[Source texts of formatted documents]
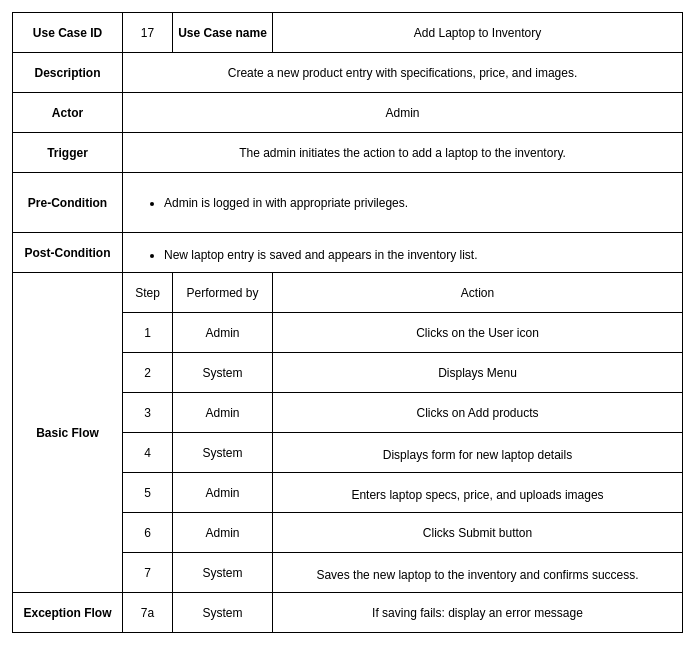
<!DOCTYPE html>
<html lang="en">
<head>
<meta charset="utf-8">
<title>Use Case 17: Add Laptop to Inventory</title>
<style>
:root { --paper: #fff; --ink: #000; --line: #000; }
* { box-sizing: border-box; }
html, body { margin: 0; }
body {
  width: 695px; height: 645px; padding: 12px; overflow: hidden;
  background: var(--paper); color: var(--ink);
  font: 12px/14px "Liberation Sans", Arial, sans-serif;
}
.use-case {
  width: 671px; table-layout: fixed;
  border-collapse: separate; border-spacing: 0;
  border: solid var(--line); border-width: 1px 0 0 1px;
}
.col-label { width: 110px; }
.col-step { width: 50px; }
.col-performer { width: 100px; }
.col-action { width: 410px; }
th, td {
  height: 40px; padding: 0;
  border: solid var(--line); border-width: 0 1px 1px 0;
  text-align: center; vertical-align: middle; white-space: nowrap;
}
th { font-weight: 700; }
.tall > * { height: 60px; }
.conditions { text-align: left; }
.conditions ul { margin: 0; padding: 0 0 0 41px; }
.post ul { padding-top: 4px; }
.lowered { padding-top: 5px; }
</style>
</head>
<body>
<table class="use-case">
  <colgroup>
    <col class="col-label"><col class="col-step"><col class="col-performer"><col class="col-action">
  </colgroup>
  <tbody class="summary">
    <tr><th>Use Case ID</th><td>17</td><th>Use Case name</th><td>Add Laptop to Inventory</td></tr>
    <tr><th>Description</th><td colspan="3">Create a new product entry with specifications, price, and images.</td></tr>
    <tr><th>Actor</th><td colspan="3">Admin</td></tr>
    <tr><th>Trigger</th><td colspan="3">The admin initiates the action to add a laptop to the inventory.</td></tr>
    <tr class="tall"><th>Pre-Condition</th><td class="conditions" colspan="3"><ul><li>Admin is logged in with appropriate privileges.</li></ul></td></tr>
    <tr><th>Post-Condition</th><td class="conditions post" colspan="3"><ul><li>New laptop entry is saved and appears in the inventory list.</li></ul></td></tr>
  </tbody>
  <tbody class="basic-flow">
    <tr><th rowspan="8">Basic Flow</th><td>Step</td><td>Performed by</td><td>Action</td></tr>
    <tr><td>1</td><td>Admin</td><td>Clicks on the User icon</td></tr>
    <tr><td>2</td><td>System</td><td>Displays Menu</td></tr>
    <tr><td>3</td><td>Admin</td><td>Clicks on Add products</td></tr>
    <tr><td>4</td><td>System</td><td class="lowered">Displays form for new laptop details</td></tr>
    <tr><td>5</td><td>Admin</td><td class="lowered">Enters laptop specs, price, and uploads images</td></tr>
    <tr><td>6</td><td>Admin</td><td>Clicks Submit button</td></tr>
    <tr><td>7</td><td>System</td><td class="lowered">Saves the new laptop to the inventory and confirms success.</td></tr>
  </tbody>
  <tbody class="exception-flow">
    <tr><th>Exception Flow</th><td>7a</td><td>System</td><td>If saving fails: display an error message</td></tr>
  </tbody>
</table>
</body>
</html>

TASK GOAL
Reproduce the data above in full, exactly as it is, with the pictures left out.

RESULT OF THIS TASK
<!DOCTYPE html>
<html lang="en">
<head>
<meta charset="utf-8">
<title>Use Case 17: Add Laptop to Inventory</title>
<style>
:root { --paper: #fff; --ink: #000; --line: #000; }
* { box-sizing: border-box; }
html, body { margin: 0; }
body {
  width: 695px; height: 645px; padding: 12px; overflow: hidden;
  background: var(--paper); color: var(--ink);
  font: 12px/14px "Liberation Sans", Arial, sans-serif;
}
.use-case {
  width: 671px; table-layout: fixed;
  border-collapse: separate; border-spacing: 0;
  border: solid var(--line); border-width: 1px 0 0 1px;
}
.col-label { width: 110px; }
.col-step { width: 50px; }
.col-performer { width: 100px; }
.col-action { width: 410px; }
th, td {
  height: 40px; padding: 0;
  border: solid var(--line); border-width: 0 1px 1px 0;
  text-align: center; vertical-align: middle; white-space: nowrap;
}
th { font-weight: 700; }
.tall > * { height: 60px; }
.conditions { text-align: left; }
.conditions ul { margin: 0; padding: 0 0 0 41px; }
.post ul { padding-top: 4px; }
.lowered { padding-top: 5px; }
</style>
</head>
<body>
<table class="use-case">
  <colgroup>
    <col class="col-label"><col class="col-step"><col class="col-performer"><col class="col-action">
  </colgroup>
  <tbody class="summary">
    <tr><th>Use Case ID</th><td>17</td><th>Use Case name</th><td>Add Laptop to Inventory</td></tr>
    <tr><th>Description</th><td colspan="3">Create a new product entry with specifications, price, and images.</td></tr>
    <tr><th>Actor</th><td colspan="3">Admin</td></tr>
    <tr><th>Trigger</th><td colspan="3">The admin initiates the action to add a laptop to the inventory.</td></tr>
    <tr class="tall"><th>Pre-Condition</th><td class="conditions" colspan="3"><ul><li>Admin is logged in with appropriate privileges.</li></ul></td></tr>
    <tr><th>Post-Condition</th><td class="conditions post" colspan="3"><ul><li>New laptop entry is saved and appears in the inventory list.</li></ul></td></tr>
  </tbody>
  <tbody class="basic-flow">
    <tr><th rowspan="8">Basic Flow</th><td>Step</td><td>Performed by</td><td>Action</td></tr>
    <tr><td>1</td><td>Admin</td><td>Clicks on the User icon</td></tr>
    <tr><td>2</td><td>System</td><td>Displays Menu</td></tr>
    <tr><td>3</td><td>Admin</td><td>Clicks on Add products</td></tr>
    <tr><td>4</td><td>System</td><td class="lowered">Displays form for new laptop details</td></tr>
    <tr><td>5</td><td>Admin</td><td class="lowered">Enters laptop specs, price, and uploads images</td></tr>
    <tr><td>6</td><td>Admin</td><td>Clicks Submit button</td></tr>
    <tr><td>7</td><td>System</td><td class="lowered">Saves the new laptop to the inventory and confirms success.</td></tr>
  </tbody>
  <tbody class="exception-flow">
    <tr><th>Exception Flow</th><td>7a</td><td>System</td><td>If saving fails: display an error message</td></tr>
  </tbody>
</table>
</body>
</html>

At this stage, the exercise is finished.